Simon Broughton visits the music festival that is bringing classical music into the stadium
Where, in the space of just five days, can you hear some of the greatest names in Indian music – Hariprasad Chaurasia, Kaushiki Chakraborty, Shivkumar Sharma, the Gundecha Brothers and Amjad Ali Khan? In Delhi, Mumbai, Chennai or Kolkata? No, they were all at the Bengal Classical Music Festival in Dhaka, Bangladesh (November 27-December 1). Over the space of five nights there were 37 concerts and around 160 artists. Not only that, they were playing to audiences of up to 50,000 people. And interestingly, Dhaka is taking the unprecedented step of making Indian classical music and dance a stadium event, not by cheapening it, but offering the highest quality.
“As soon as I walked on stage there was an incredible connection with the audience,” said singer Aruna Sairam (pictured above). “There’s a real renaissance happening here.”
Organised by the Bengal Foundation, the concerts run 11 hours each evening from 6pm to 5am in the vast Army Stadium. Even your diligent Songlines correspondent didn’t manage to catch everything, but there were no early nights.
Indian classical music was spread all over the subcontinent, of course, but since partition in 1947 has received markedly less support in Pakistan and Bangladesh than in India itself. Abul Khair, Chairman of the Bengal Foundation, says he realised how many great names of Indian music were born or grew up in what is now Bangladesh – Ali Akbar Khan, Ravi Shankar, Vilayat Khan, Nikhil Banerjee. “These were gurus who popularised classical music all over the world. So I realised it must be in the blood of the people of Bangladesh, otherwise why were so many maestros born here? Music runs in our blood because we are river people – there are 700 rivers here.”

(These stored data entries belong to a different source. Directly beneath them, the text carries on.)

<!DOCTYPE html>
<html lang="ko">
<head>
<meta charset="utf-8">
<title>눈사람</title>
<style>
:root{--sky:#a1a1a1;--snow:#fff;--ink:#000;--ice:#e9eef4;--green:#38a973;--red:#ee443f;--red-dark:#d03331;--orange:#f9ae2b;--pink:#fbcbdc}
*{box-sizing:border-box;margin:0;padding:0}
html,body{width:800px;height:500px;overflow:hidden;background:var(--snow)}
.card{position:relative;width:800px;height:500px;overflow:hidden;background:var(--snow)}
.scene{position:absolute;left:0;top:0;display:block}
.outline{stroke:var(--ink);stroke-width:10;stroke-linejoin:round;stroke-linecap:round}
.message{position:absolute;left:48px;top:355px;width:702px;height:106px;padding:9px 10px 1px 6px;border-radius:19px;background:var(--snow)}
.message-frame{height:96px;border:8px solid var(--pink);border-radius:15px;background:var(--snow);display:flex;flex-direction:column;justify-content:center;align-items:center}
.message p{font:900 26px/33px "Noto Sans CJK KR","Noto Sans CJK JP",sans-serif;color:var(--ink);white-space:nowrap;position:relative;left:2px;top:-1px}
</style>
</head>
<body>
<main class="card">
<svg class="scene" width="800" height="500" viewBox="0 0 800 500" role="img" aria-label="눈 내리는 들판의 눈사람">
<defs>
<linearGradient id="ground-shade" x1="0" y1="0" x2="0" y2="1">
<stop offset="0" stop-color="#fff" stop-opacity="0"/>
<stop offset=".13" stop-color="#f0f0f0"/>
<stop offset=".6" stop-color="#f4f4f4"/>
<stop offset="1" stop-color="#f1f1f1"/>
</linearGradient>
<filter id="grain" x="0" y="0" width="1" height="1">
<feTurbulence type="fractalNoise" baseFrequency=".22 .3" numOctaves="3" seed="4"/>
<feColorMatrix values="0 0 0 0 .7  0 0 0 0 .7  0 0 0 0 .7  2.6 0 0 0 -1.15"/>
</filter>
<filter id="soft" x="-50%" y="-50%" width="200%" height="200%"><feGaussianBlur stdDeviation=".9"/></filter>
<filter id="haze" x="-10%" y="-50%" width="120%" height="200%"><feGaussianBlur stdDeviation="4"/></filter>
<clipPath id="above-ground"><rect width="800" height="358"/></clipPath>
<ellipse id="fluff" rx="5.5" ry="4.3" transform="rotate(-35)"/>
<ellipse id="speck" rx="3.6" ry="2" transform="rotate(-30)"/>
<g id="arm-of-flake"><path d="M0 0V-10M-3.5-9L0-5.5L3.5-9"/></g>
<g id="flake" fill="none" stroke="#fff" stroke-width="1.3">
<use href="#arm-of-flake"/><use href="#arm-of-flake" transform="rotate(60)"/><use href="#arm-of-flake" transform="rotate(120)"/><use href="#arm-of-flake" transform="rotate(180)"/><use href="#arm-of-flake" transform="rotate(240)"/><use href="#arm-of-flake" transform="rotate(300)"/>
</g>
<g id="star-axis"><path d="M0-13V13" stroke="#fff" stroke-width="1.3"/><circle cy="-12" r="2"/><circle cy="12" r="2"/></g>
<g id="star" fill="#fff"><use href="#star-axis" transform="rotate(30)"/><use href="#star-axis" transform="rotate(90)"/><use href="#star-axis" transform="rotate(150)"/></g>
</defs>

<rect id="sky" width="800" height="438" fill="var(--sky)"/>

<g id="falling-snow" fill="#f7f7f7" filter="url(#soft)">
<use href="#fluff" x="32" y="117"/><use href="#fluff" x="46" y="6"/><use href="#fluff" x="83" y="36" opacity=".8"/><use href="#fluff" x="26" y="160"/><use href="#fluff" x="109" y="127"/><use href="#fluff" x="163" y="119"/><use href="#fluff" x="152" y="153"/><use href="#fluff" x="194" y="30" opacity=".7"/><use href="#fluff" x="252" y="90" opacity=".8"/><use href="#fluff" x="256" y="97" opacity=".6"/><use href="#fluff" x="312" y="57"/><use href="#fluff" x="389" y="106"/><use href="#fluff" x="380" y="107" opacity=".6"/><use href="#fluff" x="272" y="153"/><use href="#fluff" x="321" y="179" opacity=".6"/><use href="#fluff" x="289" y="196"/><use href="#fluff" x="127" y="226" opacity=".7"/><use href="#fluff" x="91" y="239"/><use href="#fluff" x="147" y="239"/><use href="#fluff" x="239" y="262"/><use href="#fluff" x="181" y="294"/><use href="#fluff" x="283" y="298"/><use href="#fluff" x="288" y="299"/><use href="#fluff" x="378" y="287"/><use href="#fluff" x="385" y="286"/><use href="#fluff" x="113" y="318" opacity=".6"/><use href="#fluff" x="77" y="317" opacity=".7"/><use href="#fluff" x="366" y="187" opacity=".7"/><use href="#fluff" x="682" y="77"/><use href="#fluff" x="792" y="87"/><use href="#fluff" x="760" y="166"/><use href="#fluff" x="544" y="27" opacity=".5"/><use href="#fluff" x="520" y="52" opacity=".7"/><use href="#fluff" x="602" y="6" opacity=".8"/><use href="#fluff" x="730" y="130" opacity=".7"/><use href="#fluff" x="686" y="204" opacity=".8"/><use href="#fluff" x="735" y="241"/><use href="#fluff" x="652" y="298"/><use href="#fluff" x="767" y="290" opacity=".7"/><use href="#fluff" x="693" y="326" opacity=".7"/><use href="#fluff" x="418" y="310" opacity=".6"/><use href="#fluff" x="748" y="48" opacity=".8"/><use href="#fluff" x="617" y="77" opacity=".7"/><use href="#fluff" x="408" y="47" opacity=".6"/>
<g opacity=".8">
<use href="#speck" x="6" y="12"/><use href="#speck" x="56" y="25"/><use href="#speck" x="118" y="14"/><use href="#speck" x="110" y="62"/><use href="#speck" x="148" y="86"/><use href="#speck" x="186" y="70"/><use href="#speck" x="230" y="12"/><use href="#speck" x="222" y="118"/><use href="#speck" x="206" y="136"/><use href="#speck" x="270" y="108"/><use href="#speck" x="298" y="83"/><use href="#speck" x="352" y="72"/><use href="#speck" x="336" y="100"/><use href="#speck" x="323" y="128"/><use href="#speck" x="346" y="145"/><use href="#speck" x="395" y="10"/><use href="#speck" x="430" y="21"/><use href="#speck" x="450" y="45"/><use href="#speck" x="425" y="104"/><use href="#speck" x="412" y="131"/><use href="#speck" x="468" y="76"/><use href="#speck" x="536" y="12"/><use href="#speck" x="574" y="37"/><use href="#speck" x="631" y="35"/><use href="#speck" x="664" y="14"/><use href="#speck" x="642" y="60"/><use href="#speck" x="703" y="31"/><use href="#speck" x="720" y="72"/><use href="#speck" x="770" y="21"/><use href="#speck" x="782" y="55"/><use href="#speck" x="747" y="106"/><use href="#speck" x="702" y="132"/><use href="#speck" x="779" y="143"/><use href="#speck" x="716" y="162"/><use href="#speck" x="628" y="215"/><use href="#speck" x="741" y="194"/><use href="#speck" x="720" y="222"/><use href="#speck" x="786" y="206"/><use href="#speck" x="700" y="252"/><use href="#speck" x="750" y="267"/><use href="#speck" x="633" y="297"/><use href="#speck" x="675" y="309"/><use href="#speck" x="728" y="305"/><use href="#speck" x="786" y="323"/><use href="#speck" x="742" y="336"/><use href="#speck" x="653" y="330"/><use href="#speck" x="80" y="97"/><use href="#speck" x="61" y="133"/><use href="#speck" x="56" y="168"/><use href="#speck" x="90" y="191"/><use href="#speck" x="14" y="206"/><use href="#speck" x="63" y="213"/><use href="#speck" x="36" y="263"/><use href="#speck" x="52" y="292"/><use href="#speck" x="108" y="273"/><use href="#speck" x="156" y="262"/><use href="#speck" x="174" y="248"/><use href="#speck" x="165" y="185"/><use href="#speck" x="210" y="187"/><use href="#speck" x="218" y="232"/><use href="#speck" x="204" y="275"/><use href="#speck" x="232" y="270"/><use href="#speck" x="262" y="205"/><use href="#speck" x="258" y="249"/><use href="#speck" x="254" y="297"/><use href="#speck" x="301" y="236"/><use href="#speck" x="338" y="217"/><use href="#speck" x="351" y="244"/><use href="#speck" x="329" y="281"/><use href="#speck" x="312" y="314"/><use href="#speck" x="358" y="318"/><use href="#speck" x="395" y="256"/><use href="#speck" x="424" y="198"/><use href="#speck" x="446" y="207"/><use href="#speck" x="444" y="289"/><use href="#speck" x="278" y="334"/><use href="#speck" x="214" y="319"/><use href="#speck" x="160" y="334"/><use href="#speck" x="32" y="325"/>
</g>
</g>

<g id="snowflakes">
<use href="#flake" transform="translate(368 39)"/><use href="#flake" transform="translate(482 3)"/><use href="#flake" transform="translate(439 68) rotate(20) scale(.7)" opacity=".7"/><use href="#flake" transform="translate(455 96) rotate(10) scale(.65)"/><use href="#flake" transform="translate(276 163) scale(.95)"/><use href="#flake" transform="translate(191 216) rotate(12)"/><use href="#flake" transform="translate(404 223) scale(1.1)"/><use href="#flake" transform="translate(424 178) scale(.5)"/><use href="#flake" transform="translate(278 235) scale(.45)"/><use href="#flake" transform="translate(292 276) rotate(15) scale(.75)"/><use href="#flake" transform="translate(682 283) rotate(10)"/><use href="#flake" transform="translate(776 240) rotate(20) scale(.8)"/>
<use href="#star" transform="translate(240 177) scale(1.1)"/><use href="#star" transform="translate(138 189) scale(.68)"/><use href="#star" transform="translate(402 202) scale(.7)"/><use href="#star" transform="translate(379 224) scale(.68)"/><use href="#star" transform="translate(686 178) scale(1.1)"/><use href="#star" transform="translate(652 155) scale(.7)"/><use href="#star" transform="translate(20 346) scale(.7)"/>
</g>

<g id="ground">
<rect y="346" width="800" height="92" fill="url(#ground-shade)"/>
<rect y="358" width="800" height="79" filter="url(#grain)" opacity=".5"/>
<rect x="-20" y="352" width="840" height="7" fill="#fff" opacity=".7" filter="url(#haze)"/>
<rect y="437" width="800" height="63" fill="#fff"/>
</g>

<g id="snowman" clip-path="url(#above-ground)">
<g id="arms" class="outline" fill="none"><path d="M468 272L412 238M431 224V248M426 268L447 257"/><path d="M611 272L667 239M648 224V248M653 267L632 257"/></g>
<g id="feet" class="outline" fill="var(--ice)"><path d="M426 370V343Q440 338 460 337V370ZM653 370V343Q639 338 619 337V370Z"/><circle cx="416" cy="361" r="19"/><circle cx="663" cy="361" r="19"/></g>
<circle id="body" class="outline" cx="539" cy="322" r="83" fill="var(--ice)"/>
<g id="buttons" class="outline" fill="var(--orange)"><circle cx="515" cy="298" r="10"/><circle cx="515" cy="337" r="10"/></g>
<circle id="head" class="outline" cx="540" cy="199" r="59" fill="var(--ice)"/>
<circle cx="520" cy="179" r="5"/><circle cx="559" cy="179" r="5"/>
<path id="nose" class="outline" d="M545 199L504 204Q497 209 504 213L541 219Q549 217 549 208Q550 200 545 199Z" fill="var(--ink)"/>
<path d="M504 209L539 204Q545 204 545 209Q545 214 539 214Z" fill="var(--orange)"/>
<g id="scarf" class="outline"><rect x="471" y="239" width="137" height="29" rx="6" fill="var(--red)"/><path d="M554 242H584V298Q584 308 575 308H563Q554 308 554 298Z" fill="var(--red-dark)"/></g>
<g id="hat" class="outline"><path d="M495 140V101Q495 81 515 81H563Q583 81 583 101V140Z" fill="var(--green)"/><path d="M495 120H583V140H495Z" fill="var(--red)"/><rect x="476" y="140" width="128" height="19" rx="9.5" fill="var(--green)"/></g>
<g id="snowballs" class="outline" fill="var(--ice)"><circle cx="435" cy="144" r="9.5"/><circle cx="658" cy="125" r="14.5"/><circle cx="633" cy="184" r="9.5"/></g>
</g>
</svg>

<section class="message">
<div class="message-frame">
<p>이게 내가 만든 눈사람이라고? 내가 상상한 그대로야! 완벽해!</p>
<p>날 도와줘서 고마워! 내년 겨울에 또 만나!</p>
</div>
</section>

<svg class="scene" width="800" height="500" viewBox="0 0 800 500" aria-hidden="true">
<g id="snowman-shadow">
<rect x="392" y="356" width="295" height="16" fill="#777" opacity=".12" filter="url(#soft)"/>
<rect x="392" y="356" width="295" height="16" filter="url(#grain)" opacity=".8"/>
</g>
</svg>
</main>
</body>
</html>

The concerts were free, but still everyone was astounded by the audience numbers. While you didn’t get the lovely intimacy of London’s Darbar Festival, you did get superb sound and a vast number of young people. It was the place to be and the performances were relayed on screens, which really helped if you were way back. Santoor player Shivkumar Sharma, who’s become a Simon Rattle look-alike, lamented the predominance of Bollywood and rock in India and said: “if only they could come here and see the reception of classical music.”
Standouts for me were Karnatic singer Aruna Sairam from Chennai, who is an unstoppable force of nature. Accompanied by violin, mridangam drum and ghatam clay pot, she seared through a sequence of fairly short ragas that elicited whoops of delight at two in the morning. Also the exquisite Kaushiki Chakraborty, who won a BBC Award for World Music in 2005. Both singers refrain from the exaggerated vocal acrobatics that can be so off-putting.
Each night finished with a big name performer, with sarod player Amjad Ali Khan on magnificent form to close the whole festival. He played two of Tagore’s favourite ragas for the Bengali audience. But it was the duet of singer Ajoy Chakrabarty (father of Kaushiki) and slide guitarist Debashish Bhattacharya (pictured above) that most intrigued me. Chakrabarty began singing a phrase so low it felt like an earth tremor and Bhattacharya followed with a melody that gently lifted it upwards. When Chakrabarty returned, his melody followed the lead and moved higher to lighten the mood. Bhattacharya then came with a growling basso profundo solo on the lower string of his specially-created instrument. After about 20 minutes Chakrabarty’s voice reached a high note that sounded perfect and transformative. He raised his hand as if holding a leaf in his fingers and then let it drop.
I was hopelessly tired at 3:30am when it began, but by the end 90 minutes later, I’d been totally reinvigorated. A metaphor for the classical music scene in Bangladesh perhaps. It’s something I’ll never forget.
Find out more about the festival at www.bengalfoundation.org/event/bengal-classical-music-festival-2014/
Simon Broughton travelled to Dhaka courtesy of the Nawab Abdul Latif Trust UK
Photos courtesy of Bengal Foundation